The answer is the set of lines that include "href", copied from the data below.
====== Exercise data
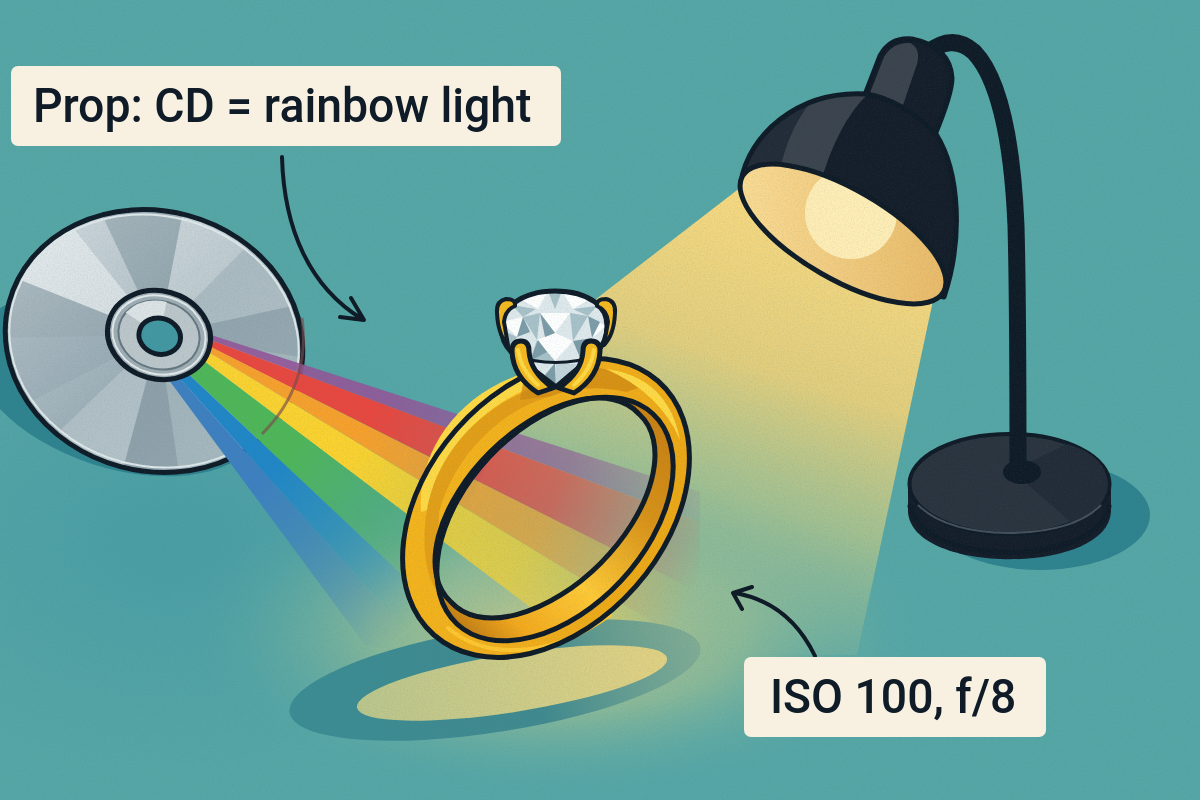
<!DOCTYPE html>
<html lang="en">
<head>
<meta charset="utf-8">
<title>Ring lighting setup</title>
<style>
:root {
  --teal: #56a6a6;
  --teal-shadow: #2f838e;
  --ink: #0f1b27;
  --cream: #f8f1e2;
  --lamp: #222b37;
  --lamp-dark: #141d29;
  --lamp-light: #3b434d;
  --gold: #f6b91f;
  --gold-light: #ffd944;
  --gold-dark: #cf8612;
}
* { margin: 0; box-sizing: border-box; }
body { width: 1200px; height: 800px; overflow: hidden; }
.poster { position: relative; width: 1200px; height: 800px; overflow: hidden; background: var(--teal); }
.scene { position: absolute; inset: 0; display: block; }
.label {
  position: absolute; height: 80px; border-radius: 7px;
  background: var(--cream); color: var(--ink);
  font: 500 49px/80px Roboto, "Open Sans", sans-serif; white-space: nowrap;
}
.label span { display: inline-block; transform: scaleX(.945); transform-origin: left; }
.label-prop { left: 11px; top: 66px; width: 550px; padding-left: 22px; }
.label-camera { left: 744px; top: 657px; width: 302px; padding-left: 26px; }
.outline { fill: none; stroke: var(--ink); stroke-width: 5; stroke-linejoin: round; stroke-linecap: round; }
.arrow { fill: none; stroke: var(--ink); stroke-width: 4; stroke-linecap: round; stroke-linejoin: round; }
</style>
</head>
<body>
<main class="poster">
<svg class="scene" width="1200" height="800" viewBox="0 0 1200 800" role="img" aria-label="A diamond ring lit by a desk lamp and rainbow light from a CD">
  <defs>
    <radialGradient id="floor-glow" gradientUnits="userSpaceOnUse" cx="0" cy="0" r="1" gradientTransform="translate(560 630) scale(370 165)">
      <stop offset="0" stop-color="#d2cc86" stop-opacity=".9"/>
      <stop offset=".5" stop-color="#a9c490" stop-opacity=".6"/>
      <stop offset="1" stop-color="#56a6a6" stop-opacity="0"/>
    </radialGradient>
    <radialGradient id="floor-shade" gradientUnits="userSpaceOnUse" cx="0" cy="0" r="1" gradientTransform="translate(170 540) scale(340 230)">
      <stop offset="0" stop-color="#3f97a2" stop-opacity=".55"/>
      <stop offset="1" stop-color="#3f97a2" stop-opacity="0"/>
    </radialGradient>
    <linearGradient id="beam" gradientUnits="userSpaceOnUse" x1="825" y1="230" x2="690" y2="640">
      <stop offset="0" stop-color="#f6d880"/>
      <stop offset=".35" stop-color="#e6cf7c" stop-opacity=".97"/>
      <stop offset=".65" stop-color="#bac88a" stop-opacity=".75"/>
      <stop offset="1" stop-color="#9cc096" stop-opacity="0"/>
    </linearGradient>
    <radialGradient id="rainbow-fade" gradientUnits="userSpaceOnUse" cx="190" cy="350" r="560">
      <stop offset=".35" stop-color="#fff"/>
      <stop offset=".7" stop-color="#fff" stop-opacity=".68"/>
      <stop offset="1" stop-color="#fff" stop-opacity="0"/>
    </radialGradient>
    <radialGradient id="blue-fade" gradientUnits="userSpaceOnUse" cx="180" cy="370" r="345">
      <stop offset=".4" stop-color="#fff"/>
      <stop offset="1" stop-color="#fff" stop-opacity="0"/>
    </radialGradient>
    <mask id="warm-mask" maskUnits="userSpaceOnUse" x="0" y="0" width="1200" height="800"><rect width="1200" height="800" fill="url(#rainbow-fade)"/></mask>
    <mask id="blue-mask" maskUnits="userSpaceOnUse" x="0" y="0" width="1200" height="800"><rect width="1200" height="800" fill="url(#blue-fade)"/></mask>
    <linearGradient id="disc" x1="0" y1="0" x2="1" y2="1">
      <stop offset="0" stop-color="#c9d3d8"/><stop offset=".5" stop-color="#9fb0b8"/><stop offset="1" stop-color="#a9bcc1"/>
    </linearGradient>
    <linearGradient id="ring-face" gradientUnits="userSpaceOnUse" x1="410" y1="450" x2="690" y2="540">
      <stop offset="0" stop-color="#f5b51c"/><stop offset=".5" stop-color="#f2ae1b"/><stop offset="1" stop-color="#eba614"/>
    </linearGradient>
    <linearGradient id="ring-wall" gradientUnits="userSpaceOnUse" x1="660" y1="420" x2="460" y2="630">
      <stop offset="0" stop-color="#c98012"/><stop offset=".28" stop-color="#d99217"/><stop offset=".6" stop-color="#ffc936"/><stop offset=".85" stop-color="#f4a91c"/><stop offset="1" stop-color="#c17a12"/>
    </linearGradient>
    <linearGradient id="ring-shadow" x1="0" y1="0" x2="1" y2="0">
      <stop offset="0" stop-color="#3b8c94"/><stop offset=".6" stop-color="#40898e"/><stop offset="1" stop-color="#7ca894" stop-opacity=".8"/>
    </linearGradient>
    <linearGradient id="shadow-light" x1="0" y1="0" x2="1" y2="0">
      <stop offset="0" stop-color="#bac58c"/><stop offset="1" stop-color="#e2d182"/>
    </linearGradient>
    <linearGradient id="lamp-inside" x1="0" y1="0" x2="1" y2="0">
      <stop offset="0" stop-color="#fbdc94"/><stop offset="1" stop-color="#e9b967"/>
    </linearGradient>
    <clipPath id="disc-clip"><ellipse cx="154" cy="341" rx="151" ry="130" transform="rotate(15 154 341)"/></clipPath>
    <clipPath id="opening-clip"><ellipse cx="843" cy="234" rx="116" ry="45" transform="rotate(30 843 234)"/></clipPath>
    <path id="shade" d="M741 182C748 136 797 90 866 94C892 98 916 114 936 134C960 172 963 240 944 297C900 290 790 230 741 182Z"/>
    <clipPath id="shade-clip"><use href="#shade"/></clipPath>
    <path id="stone" d="M501 326Q501 312 514 303Q530 291 555 291Q580 291 595 302Q607 311 607 326Q607 342 596 353L556 387L512 353Q501 342 501 326Z"/>
    <clipPath id="stone-clip"><use href="#stone"/></clipPath>
    <path id="ring-outer" d="M658 381A169 119 -48.5 1 1 434 635A169 119 -48.5 1 1 658 381Z"/>
    <g id="prong">
      <path d="M497 313Q496 301 506 299Q516 299 515 306Q505 310 504 322L508 345Q498 335 497 313Z" fill="var(--gold)" stroke="var(--ink)" stroke-width="4" stroke-linejoin="round"/>
      <path d="M512 351Q512 341 521 341Q529 341 529 351Q530 372 553 388L538 393Q513 377 512 351Z" fill="var(--gold)" stroke="var(--ink)" stroke-width="5" stroke-linejoin="round"/>
      <path d="M518 350Q521 370 538 385" fill="none" stroke="var(--gold-light)" stroke-width="4" stroke-linecap="round"/>
    </g>
    <filter id="grain" x="0" y="0" width="100%" height="100%">
      <feTurbulence type="fractalNoise" baseFrequency=".7" numOctaves="2" seed="4"/>
      <feColorMatrix values="0 0 0 0 .05  0 0 0 0 .2  0 0 0 0 .22  .9 0 0 0 -.36"/>
    </filter>
  </defs>

  <g id="background">
    <rect width="1200" height="800" fill="var(--teal)"/>
    <rect width="1200" height="800" fill="url(#floor-shade)"/>
    <rect width="1200" height="800" fill="url(#floor-glow)"/>
  </g>

  <polygon id="lamp-beam" points="745,184 605,292 545,340 400,650 857,655 934,296" fill="url(#beam)"/>

  <g id="compact-disc">
    <ellipse cx="118" cy="384" rx="150" ry="84" transform="rotate(18 118 384)" fill="var(--teal-shadow)"/>
    <g clip-path="url(#disc-clip)">
      <rect y="200" width="310" height="280" fill="url(#disc)"/>
      <g fill="#fff">
        <polygon points="159,335 -5,270 62,214" opacity=".55"/>
        <polygon points="159,335 62,214 95,200" opacity=".2"/>
        <polygon points="159,335 185,200 265,228" opacity=".32"/>
        <polygon points="159,335 265,228 320,300" opacity=".12"/>
        <polygon points="159,335 310,420 240,480" opacity=".28"/>
        <polygon points="159,335 120,480 40,450" opacity=".18"/>
      </g>
      <g fill="#5d717d">
        <polygon points="159,335 95,200 185,200" opacity=".22"/>
        <polygon points="159,335 -5,338 -5,270" opacity=".18"/>
        <polygon points="159,335 180,480 120,480" opacity=".28"/>
        <polygon points="159,335 -5,420 -5,338" opacity=".1"/>
        <polygon points="159,335 320,300 320,360" opacity=".2"/>
      </g>
    </g>
    <g fill="none" transform="rotate(15 154 341)">
      <ellipse cx="154" cy="341" rx="146" ry="125" stroke="#dfe8ea" stroke-width="2"/>
      <ellipse cx="154" cy="341" rx="150" ry="130" stroke="var(--ink)" stroke-width="5"/>
    </g>
  </g>

  <g id="rainbow">
    <g mask="url(#warm-mask)">
      <polygon points="205,333 700,492 700,522 205,338" fill="#93589a" opacity=".92"/>
      <polygon points="205,338 700,522 700,593 205,344" fill="#e8473f"/>
      <polygon points="205,344 700,593 700,651 205,350" fill="#f7a02c"/>
      <polygon points="205,350 700,651 640,690 200,358" fill="#fbd22f"/>
    </g>
    <g mask="url(#blue-mask)">
      <polygon points="200,358 640,690 520,686 182,368" fill="#4fb658"/>
      <polygon points="182,368 520,686 430,658 174,372" fill="#2186c6"/>
      <polygon points="174,372 430,658 365,645 166,376" fill="#3e7fc0"/>
    </g>
    <path d="M302 318Q311 385 262 434" fill="none" stroke="#7b4a4b" stroke-width="3" opacity=".65"/>
  </g>

  <g id="disc-hub" transform="rotate(15 159 335)">
    <ellipse cx="159" cy="335" rx="52" ry="44" fill="#9fadb4" stroke="var(--ink)" stroke-width="5"/>
    <ellipse cx="159" cy="335" rx="47" ry="39" fill="none" stroke="#e3e9eb" stroke-width="2"/>
    <ellipse cx="159" cy="335" rx="41" ry="34" fill="#bcc6ca" stroke="#66767f" stroke-width="2"/>
    <path d="M159 335L121 322Q132 302 158 301Z" fill="#dde3e5"/>
    <ellipse cx="160" cy="336" rx="21" ry="18" fill="#4297a1" stroke="var(--ink)" stroke-width="5"/>
  </g>

  <g id="desk-lamp">
    <ellipse cx="1040" cy="515" rx="110" ry="55" fill="var(--teal-shadow)"/>
    <path d="M908 484V512C912 575 1107 575 1111 512V484Z" fill="var(--lamp-dark)"/>
    <path d="M910 506C920 568 1098 568 1109 506" class="outline"/>
    <ellipse cx="1009.5" cy="484" rx="100" ry="50" fill="#2a333e" stroke="var(--ink)" stroke-width="4"/>
    <path d="M1018 476L1072 523Q1108 508 1108 484Q1106 455 1067 444L1018 468Z" fill="var(--lamp)"/>
    <path d="M918 505Q945 532 1009 533Q1075 532 1101 505" fill="none" stroke="#46505a" stroke-width="2"/>
    <ellipse cx="1022" cy="472" rx="19" ry="12" fill="var(--ink)"/>
    <path d="M1018 472C1018 400 1018 300 1016 226C1012 130 996 75 974 52C958 38 942 41 926 54" fill="none" stroke="var(--ink)" stroke-width="17"/>
    <path d="M863 100L880 56Q890 37 912 39Q950 47 952 78Q952 94 934 137Z" fill="var(--lamp-dark)"/>
    <path d="M868 98L884 57Q893 42 910 43Q921 48 917 64L902 108Z" fill="var(--lamp-light)"/>
    <path d="M863 100L880 56Q890 37 912 39Q950 47 952 78Q952 94 934 137" class="outline"/>
    <g clip-path="url(#shade-clip)">
      <use href="#shade" fill="var(--lamp-dark)"/>
      <path d="M730 190Q750 100 829 92L779 182Z" fill="var(--lamp)"/>
      <path d="M822 90H872Q838 120 820 185L779 174Q790 120 822 90Z" fill="var(--lamp-light)"/>
    </g>
    <use href="#shade" class="outline"/>
    <g clip-path="url(#opening-clip)">
      <rect x="735" y="155" width="215" height="155" fill="url(#lamp-inside)"/>
      <circle cx="851" cy="213" r="46" fill="#ffedb5"/>
    </g>
    <ellipse cx="843" cy="234" rx="116" ry="45" transform="rotate(30 843 234)" class="outline"/>
  </g>

  <g id="ring-floor-shadow">
    <ellipse cx="495" cy="680" rx="208" ry="52" transform="rotate(-9 495 680)" fill="url(#ring-shadow)"/>
    <ellipse cx="512" cy="683" rx="157" ry="29" transform="rotate(-9 512 683)" fill="url(#shadow-light)"/>
  </g>

  <g id="diamond-ring">
    <path fill="url(#ring-face)" fill-rule="evenodd" d="M658 381A169 119 -48.5 1 1 434 635A169 119 -48.5 1 1 658 381ZM653 414A143 90 -47 1 1 457 624A143 90 -47 1 1 653 414Z"/>
    <path fill="url(#ring-wall)" fill-rule="evenodd" d="M653 414A143 90 -47 1 1 457 624A143 90 -47 1 1 653 414ZM639 414A133 76 -45 1 1 451 602A133 76 -45 1 1 639 414Z"/>
    <path d="M421 512C417 448 462 392 525 373L540 384C485 403 438 450 427 510Z" fill="var(--gold-light)"/>
    <path d="M427 510C436 452 484 404 540 386L552 396C500 410 455 455 439 512L436 590C424 570 422 540 427 510Z" fill="var(--gold-dark)" opacity=".45"/>
    <path d="M525 373L553 391L590 366Q625 372 645 386L626 392Q585 383 552 396L520 400Z" fill="var(--gold-dark)" opacity=".7"/>
    <path d="M606 369Q668 377 680 440Q660 393 606 369Z" fill="var(--gold-light)"/>
    <path d="M448 628Q480 655 530 649Q570 644 610 615" fill="none" stroke="#ffc62f" stroke-width="4" stroke-linecap="round"/>
    <path d="M653 414A143 90 -47 1 1 457 624A143 90 -47 1 1 653 414Z" class="outline" stroke-width="4"/>
    <path d="M639 414A133 76 -45 1 1 451 602A133 76 -45 1 1 639 414Z" class="outline"/>
    <use href="#ring-outer" class="outline"/>

    <use href="#stone" fill="#dfe9ec"/>
    <g clip-path="url(#stone-clip)">
      <g fill="#fff">
        <polygon points="520,299 548,291 538,309"/>
        <polygon points="562,291 590,299 573,309"/>
        <polygon points="502,322 523,317 517,337"/>
        <polygon points="540,313 570,313 555,333"/>
        <polygon points="588,316 606,326 592,338"/>
        <polygon points="537,340 555,333 573,341 555,361"/>
      </g>
      <g fill="#a9c1c9">
        <polygon points="512,305 536,309 523,317"/>
        <polygon points="548,291 562,291 555,309"/>
        <polygon points="573,309 597,306 588,316"/>
        <polygon points="523,317 540,313 537,340"/>
        <polygon points="570,313 588,316 573,341"/>
        <polygon points="502,330 517,337 510,351"/>
        <polygon points="530,361 537,340 555,361"/>
      </g>
      <g fill="#7d9ca8">
        <polygon points="517,337 523,317 530,332"/>
        <polygon points="540,313 555,333 545,337"/>
        <polygon points="573,341 592,338 581,360"/>
        <polygon points="588,316 600,322 592,338"/>
        <polygon points="555,363 545,375 556,390"/>
        <polygon points="538,340 547,352 530,361"/>
      </g>
      <polygon points="556,364 577,364 556,389" fill="#c4d5da"/>
      <path d="M512 355Q555 370 600 355" fill="none" stroke="var(--ink)" stroke-width="3"/>
    </g>
    <use href="#stone" class="outline"/>
    <use href="#prong"/>
    <use href="#prong" transform="matrix(-1 0 0 1 1112 0)"/>
  </g>

  <rect width="1200" height="800" filter="url(#grain)" opacity=".28"/>

  <g id="pointers" class="arrow">
    <path d="M282 157C284 230 310 287 362 319M340 317L364 320L351 298"/>
    <path d="M815 656C800 625 775 600 735 593M752 587L733 593L742 609"/>
  </g>
</svg>
<p class="label label-prop"><span>Prop: CD = rainbow light</span></p>
<p class="label label-camera"><span>ISO 100, f/8</span></p>
</main>
</body>
</html>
============
**Response to the exercise:**
    <clipPath id="shade-clip"><use href="#shade"/></clipPath>
    <clipPath id="stone-clip"><use href="#stone"/></clipPath>
      <use href="#shade" fill="var(--lamp-dark)"/>
    <use href="#shade" class="outline"/>
    <use href="#ring-outer" class="outline"/>
    <use href="#stone" fill="#dfe9ec"/>
    <use href="#stone" class="outline"/>
    <use href="#prong"/>
    <use href="#prong" transform="matrix(-1 0 0 1 1112 0)"/>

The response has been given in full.